Phenolic recovery and bioaccessibility from milled and finished whole grain oat products

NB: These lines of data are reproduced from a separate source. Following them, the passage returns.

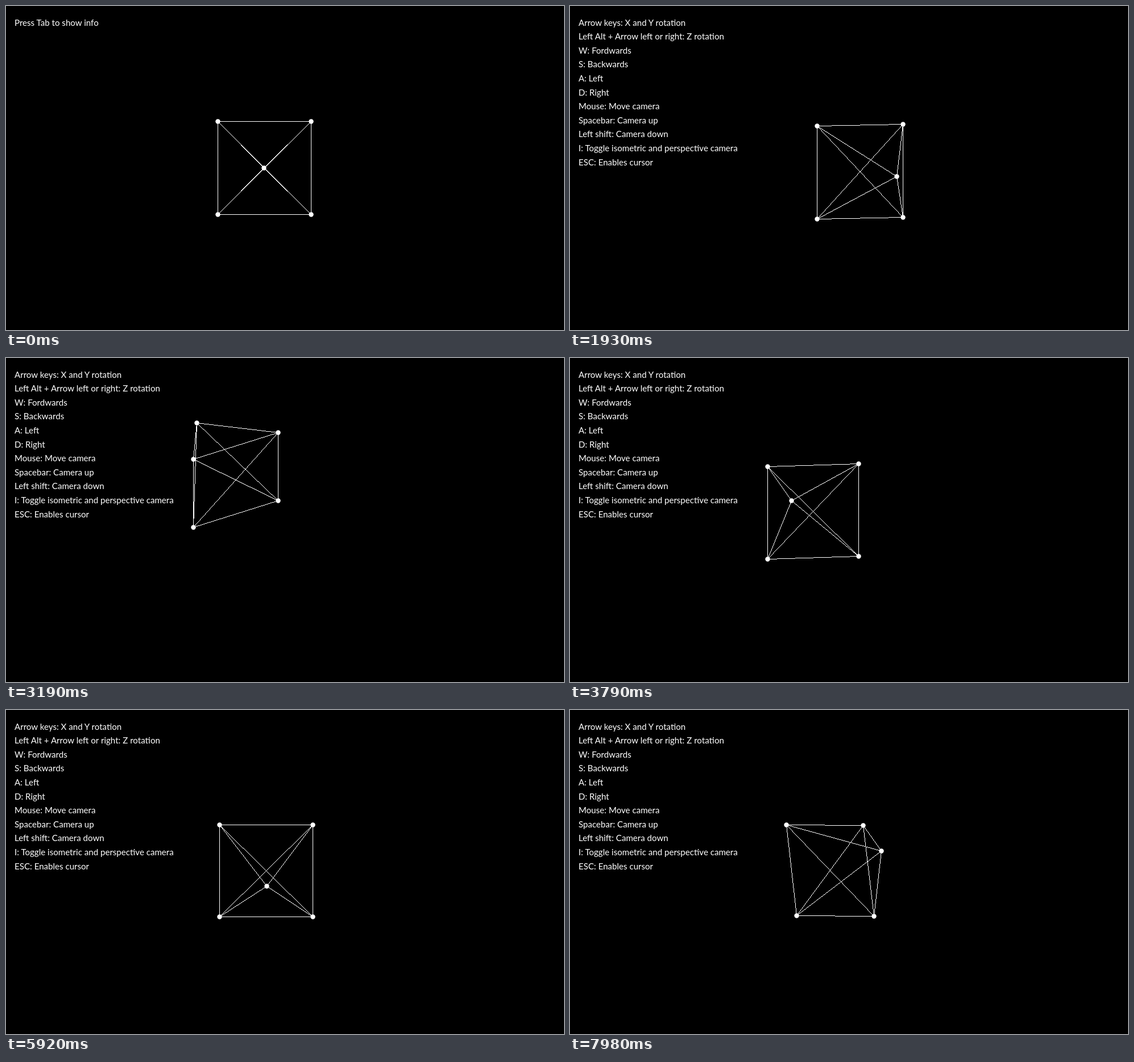
An HTML page with a canvas for the animation above (8000 ms loop, 981x571 px).

```html
<!DOCTYPE html>
<html lang="en">
<head>
<meta charset="utf-8">
<title>Wireframe pyramid</title>
<style>
  html, body { margin: 0; width: 100%; height: 100%; overflow: hidden; background: #000; }
  canvas { position: absolute; left: 0; top: 0; }
  pre {
    position: absolute; left: 15px; top: 16.7px; margin: 0; color: #fff;
    font: 400 15.1px/24.6px Lato, "Open Sans", sans-serif;
  }
</style>
</head>
<body>
<canvas id="stage" width="981" height="571"></canvas>
<pre id="hint">Press Tab to show info</pre>
<pre id="help" hidden>Arrow keys: X and Y rotation
Left Alt + Arrow left or right: Z rotation
W: Fordwards
S: Backwards
A: Left
D: Right
Mouse: Move camera
Spacebar: Camera up
Left shift: Camera down
I: Toggle isometric and perspective camera
ESC: Enables cursor</pre>
<script>
const LOOP = 8000, TICK = 66.5, TICK_LEAD = 12, HELP_TICK = 2;
const HALF = 82, HEIGHT = 164;
const PIVOT = { x: 493.6, y: 284.3 }; // point the camera turns around
const OFFSET = { x: -38, z: 131.2 };  // base centre relative to the pivot

const corners = [0, 1, 2, 3].map(i => [i % 2 ? HALF : -HALF, i < 2 ? -HALF : HALF, 0]);
const vertices = [...corners, [0, 0, HEIGHT]];

const linear = u => u;
const smooth = u => u * u * (3 - 2 * u);

// share of a move between two ticks that is done
const done = (tick, from, to, ease) => ease(Math.min(1, Math.max(0, (tick - from) / (to - from))));

// mouse gestures: smooth turns of the camera
function cameraPose(tick) {
  const sweep = (degrees, from, to) => degrees * done(tick, from, to, smooth);
  return {
    yaw: -.5 + sweep(56, 13, 23.8) + sweep(-101, 23.5, 38) + sweep(29, 39, 53) + sweep(17, 49.5, 76),
    pitch: .2 + sweep(3.8, 13, 23) + sweep(-2.6, 23, 38) + sweep(-49, 39, 50.2)
      + sweep(57, 50.2, 60.7) + sweep(-10.1, 61, 70)
  };
}

// held arrow keys: constant turns of the pyramid
function objectPose(tick) {
  const hold = (degrees, from, to) => degrees * done(tick, from, to, linear);
  return {
    tilt: hold(92.3, 88, 97) + hold(-104.1, 101, 111),
    turn: hold(33.7, 117, 120)
  };
}

function rotate(p, q, degrees) {
  const r = degrees * Math.PI / 180, c = Math.cos(r), s = Math.sin(r);
  return [p * c + q * s, q * c - p * s];
}

function project([x, y, z], object, camera) {
  [y, z] = rotate(y, z, object.tilt);
  [x, z] = rotate(x, z, object.turn);
  [x, z] = rotate(x + OFFSET.x, z + OFFSET.z, camera.yaw);
  [y] = rotate(y, z, camera.pitch);
  return [Math.round(PIVOT.x + x), Math.round(PIVOT.y + y)];
}

const ctx = document.getElementById("stage").getContext("2d");
const hint = document.getElementById("hint"), help = document.getElementById("help");

// one-pixel line without antialiasing
function line([x0, y0], [x1, y1]) {
  const steps = Math.max(Math.abs(x1 - x0), Math.abs(y1 - y0), 1);
  for (let i = 0; i <= steps; i++) {
    ctx.fillRect(Math.round(x0 + (x1 - x0) * i / steps), Math.round(y0 + (y1 - y0) * i / steps), 1, 1);
  }
}

function dot([x, y]) {
  ctx.beginPath();
  ctx.arc(x + .5, y + .5, 4.2, 0, 2 * Math.PI);
  ctx.fill();
}

function draw(tick) {
  const object = objectPose(tick), camera = cameraPose(tick);
  const points = vertices.map(v => project(v, object, camera));
  ctx.fillStyle = "#000";
  ctx.fillRect(0, 0, 981, 571);
  ctx.fillStyle = "#fff";
  // every vertex is joined to every other
  points.forEach((a, i) => points.slice(i + 1).forEach(b => line(a, b)));
  points.forEach(dot);
  hint.hidden = tick >= HELP_TICK;
  help.hidden = tick < HELP_TICK;
}

function frame() {
  const time = performance.now() % LOOP;
  draw(Math.floor((time + TICK_LEAD) / TICK));
  requestAnimationFrame(frame);
}
frame();
</script>
</body>
</html>
```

While much is known about the benefits of oat fiber, the relevance of phenolics from oat based food products remains unclear. To gain insight into the relevance of phenolics from consumer oat products, the content of phenolics and avenanthramides (AVEs) was followed in 10 oat cultivars as well as milled oat ingredients and ready to eat (RTE) consumer products (puffed cereals and snack bars). Free phenolic content ranged from 17.2 to 228.1 μg g−1 DW with AVEs accounting for 57.3–90.6% of the total free phenolics. Bound phenolic content ranged from 141.4 to 680.9 μg g−1 DW with ferulic acid accounting for 62–94% of the bound phenolics. Select oat groats were ground to flour and prepared as wet cooked porridges (∼20% oat flour in boiling water) or introduced as RTE products into a three stage in vitro digestion to determine phenolic bioaccessibility. The relative bioaccessibility for wet cooked porridges ranged from 0.3–2.6% and from 2.9–28.8% for individual phenolic acids and AVEs, respectively. Puffed oat cereal had significantly higher bioaccessibility compared to matching wet-cook porridge made from the same oat flour (e.g. 83.8% versus 19.1% for AVE A; p < 0.05). Intestinal uptake of bioaccessible oat phenolics from digesta was confirmed by experiments with Caco-2 human intestinal cells. The overall intestinal uptake of oat phenolics was low, ranging between 0.16% and 2.71% across digesta from all oat products. In conclusion, these experiments demonstrate that phenolics naturally present in whole grain oats are recovered well through traditional grain processing, milling and food processing. Furthermore, processing of oat cultivars into a RTE cereal may have a positive impact on the digestive release and bioaccessibility of oat phenolics in the upper GI tract.